die of boredom

It was boredom that had driven her to drugs and crime: and in her case, the crime had not been wholly in pursuit of the drugs, it had been embraced for its own sake. For thrills, for excitement, for a sense of being alive, for a momentary freedom from the tyranny of time. ‘All my childhood,’ Jilly had told Alix, ‘I sat with my eyes on the clock, waiting for things to be over. Waiting for time to pass. Bored? I thought I’d die. I thought I’d die of boredom. And I mean die. I thought I’d just stop breathing, at the dinner table, in front of telly, in school prayers, in lessons. I used to play these games with myself โ€” that I mustn’t look at my watch or at the clock until I’d counted three hundred backwards, until my father had cleared his throat three times, until a cloud edged across the window pane, until the history teacher blew her nose โ€” and then I’d look, and only a poxy five minutes would have passed. Five miserable minutes, out of a lifetime. And it just seemed so stupid โ€” wrong, stupid โ€” to spend the rest of my life waiting for time to pass. Glad when every day was over. Sorry when I woke up every morning. Relieved whenever a minute passed without my counting it out, second by second. What was wrong with me? I don’t know. When I was high, time flew. And it was even better, breaking into the chemist’s, breaking into corner shops. The excitement. Planning what to go for. Hiding in the dark. Listening out. Hearing one’s heart beat. You know what I mean?
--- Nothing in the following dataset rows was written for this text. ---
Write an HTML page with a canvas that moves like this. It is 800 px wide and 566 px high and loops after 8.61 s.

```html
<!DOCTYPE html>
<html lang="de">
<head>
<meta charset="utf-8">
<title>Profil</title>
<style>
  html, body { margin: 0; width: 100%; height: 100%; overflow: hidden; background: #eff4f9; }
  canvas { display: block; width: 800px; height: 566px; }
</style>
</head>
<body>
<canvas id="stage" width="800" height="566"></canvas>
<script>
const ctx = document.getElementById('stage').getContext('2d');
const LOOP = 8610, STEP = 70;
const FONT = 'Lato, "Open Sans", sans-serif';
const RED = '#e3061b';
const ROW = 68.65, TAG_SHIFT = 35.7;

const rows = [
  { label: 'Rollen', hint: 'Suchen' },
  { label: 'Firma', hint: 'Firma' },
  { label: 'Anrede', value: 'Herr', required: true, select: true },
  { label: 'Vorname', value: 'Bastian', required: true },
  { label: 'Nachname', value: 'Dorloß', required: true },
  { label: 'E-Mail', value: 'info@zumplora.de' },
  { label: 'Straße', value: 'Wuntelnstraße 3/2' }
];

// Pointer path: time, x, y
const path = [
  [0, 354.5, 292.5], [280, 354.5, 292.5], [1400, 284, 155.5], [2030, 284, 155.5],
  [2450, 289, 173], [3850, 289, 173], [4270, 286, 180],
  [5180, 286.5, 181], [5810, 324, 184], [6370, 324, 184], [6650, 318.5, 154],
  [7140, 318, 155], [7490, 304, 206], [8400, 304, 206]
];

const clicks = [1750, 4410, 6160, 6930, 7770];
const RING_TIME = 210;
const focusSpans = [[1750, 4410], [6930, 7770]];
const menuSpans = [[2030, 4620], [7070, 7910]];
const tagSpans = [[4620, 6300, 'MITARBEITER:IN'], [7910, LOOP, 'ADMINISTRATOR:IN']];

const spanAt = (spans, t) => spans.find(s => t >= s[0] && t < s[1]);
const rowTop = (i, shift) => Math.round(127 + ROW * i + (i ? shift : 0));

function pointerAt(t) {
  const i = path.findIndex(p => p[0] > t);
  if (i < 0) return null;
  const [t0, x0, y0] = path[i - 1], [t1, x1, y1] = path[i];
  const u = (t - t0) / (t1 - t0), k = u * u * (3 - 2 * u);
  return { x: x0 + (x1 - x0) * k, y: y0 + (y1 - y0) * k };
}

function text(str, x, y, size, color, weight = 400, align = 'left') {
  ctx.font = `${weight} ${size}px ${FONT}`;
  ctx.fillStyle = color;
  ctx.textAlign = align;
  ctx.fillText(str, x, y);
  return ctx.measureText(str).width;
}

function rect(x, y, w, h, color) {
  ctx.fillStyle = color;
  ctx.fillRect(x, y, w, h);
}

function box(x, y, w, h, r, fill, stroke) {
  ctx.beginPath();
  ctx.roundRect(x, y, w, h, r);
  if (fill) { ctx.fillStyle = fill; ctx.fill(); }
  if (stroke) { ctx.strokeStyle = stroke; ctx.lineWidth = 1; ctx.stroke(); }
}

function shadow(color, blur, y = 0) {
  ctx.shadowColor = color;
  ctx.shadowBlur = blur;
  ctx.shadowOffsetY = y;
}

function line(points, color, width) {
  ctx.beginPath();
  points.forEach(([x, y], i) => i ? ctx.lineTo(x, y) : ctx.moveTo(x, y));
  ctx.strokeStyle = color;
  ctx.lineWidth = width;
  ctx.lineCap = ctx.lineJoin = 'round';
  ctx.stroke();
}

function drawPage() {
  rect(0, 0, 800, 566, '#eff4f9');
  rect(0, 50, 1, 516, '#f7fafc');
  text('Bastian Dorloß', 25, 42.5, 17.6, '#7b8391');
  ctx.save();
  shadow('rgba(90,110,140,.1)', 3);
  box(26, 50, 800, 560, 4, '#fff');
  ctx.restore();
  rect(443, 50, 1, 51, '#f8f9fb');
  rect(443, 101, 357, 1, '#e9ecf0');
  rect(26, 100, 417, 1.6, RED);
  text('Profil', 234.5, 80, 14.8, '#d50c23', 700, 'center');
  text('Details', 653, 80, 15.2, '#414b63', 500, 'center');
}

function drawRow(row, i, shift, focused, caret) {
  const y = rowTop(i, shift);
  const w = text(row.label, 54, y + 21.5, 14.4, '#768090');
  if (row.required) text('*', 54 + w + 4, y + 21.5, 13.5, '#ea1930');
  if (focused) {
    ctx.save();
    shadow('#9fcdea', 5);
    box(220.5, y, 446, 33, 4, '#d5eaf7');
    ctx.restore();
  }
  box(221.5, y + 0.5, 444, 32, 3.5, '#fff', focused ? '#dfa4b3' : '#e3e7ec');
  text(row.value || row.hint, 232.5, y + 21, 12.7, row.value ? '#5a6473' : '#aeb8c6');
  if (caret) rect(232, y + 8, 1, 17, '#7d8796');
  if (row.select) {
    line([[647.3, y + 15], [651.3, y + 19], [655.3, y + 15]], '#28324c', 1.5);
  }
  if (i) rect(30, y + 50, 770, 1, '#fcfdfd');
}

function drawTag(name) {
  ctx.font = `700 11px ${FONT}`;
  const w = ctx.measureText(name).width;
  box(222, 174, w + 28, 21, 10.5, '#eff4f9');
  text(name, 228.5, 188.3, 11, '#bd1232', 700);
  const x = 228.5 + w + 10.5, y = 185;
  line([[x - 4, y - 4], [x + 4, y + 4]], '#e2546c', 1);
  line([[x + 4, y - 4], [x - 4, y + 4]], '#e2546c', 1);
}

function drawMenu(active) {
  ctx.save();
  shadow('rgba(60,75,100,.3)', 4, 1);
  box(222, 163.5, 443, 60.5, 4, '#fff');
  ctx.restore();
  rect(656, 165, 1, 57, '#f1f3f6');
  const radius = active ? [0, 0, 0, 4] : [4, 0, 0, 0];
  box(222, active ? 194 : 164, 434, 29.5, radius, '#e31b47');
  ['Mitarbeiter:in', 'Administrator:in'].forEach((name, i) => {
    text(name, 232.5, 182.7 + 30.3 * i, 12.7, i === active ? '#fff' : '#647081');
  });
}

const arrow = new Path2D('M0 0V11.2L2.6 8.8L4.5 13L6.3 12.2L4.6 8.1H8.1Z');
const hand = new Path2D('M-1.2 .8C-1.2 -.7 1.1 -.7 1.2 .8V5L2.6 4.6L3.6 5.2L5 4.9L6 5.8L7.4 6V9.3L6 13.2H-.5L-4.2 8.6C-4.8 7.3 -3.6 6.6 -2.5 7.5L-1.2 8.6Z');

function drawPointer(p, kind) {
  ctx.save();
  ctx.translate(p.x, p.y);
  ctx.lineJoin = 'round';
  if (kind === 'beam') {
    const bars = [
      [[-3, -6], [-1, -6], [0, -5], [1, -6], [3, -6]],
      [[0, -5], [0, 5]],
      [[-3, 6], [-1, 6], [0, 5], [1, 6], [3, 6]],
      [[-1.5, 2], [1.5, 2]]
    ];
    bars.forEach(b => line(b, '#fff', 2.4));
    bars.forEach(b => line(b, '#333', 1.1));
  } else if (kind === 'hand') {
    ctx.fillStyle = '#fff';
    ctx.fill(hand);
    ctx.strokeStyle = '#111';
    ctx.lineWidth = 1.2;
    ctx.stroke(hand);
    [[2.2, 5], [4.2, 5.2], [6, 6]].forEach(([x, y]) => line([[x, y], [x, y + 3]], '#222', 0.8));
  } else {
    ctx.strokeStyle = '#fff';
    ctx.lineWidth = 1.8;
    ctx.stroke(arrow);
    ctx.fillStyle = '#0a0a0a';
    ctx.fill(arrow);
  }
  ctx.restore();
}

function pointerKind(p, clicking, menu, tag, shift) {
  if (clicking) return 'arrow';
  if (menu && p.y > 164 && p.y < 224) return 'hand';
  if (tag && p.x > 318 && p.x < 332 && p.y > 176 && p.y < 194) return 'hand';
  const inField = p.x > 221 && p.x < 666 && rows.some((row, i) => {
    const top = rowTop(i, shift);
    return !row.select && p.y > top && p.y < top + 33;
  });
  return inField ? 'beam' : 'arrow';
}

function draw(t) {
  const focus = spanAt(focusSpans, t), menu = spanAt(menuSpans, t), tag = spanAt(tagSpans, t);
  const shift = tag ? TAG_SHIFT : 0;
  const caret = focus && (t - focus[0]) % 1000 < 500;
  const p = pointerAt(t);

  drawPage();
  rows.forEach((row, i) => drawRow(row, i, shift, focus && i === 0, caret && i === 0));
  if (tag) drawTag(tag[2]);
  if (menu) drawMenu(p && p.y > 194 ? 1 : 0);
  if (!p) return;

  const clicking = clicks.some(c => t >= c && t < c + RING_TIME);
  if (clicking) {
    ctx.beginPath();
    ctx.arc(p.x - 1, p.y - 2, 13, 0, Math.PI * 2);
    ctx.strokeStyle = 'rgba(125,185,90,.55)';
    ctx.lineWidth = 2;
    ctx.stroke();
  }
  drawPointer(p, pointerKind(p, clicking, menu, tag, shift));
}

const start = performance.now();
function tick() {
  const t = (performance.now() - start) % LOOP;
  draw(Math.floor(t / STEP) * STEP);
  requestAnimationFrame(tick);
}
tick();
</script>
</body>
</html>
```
Recent Twitter

Leave a Comment

Your email address will not be published. Required fields are marked *

Recent Twitter

website by hamiltro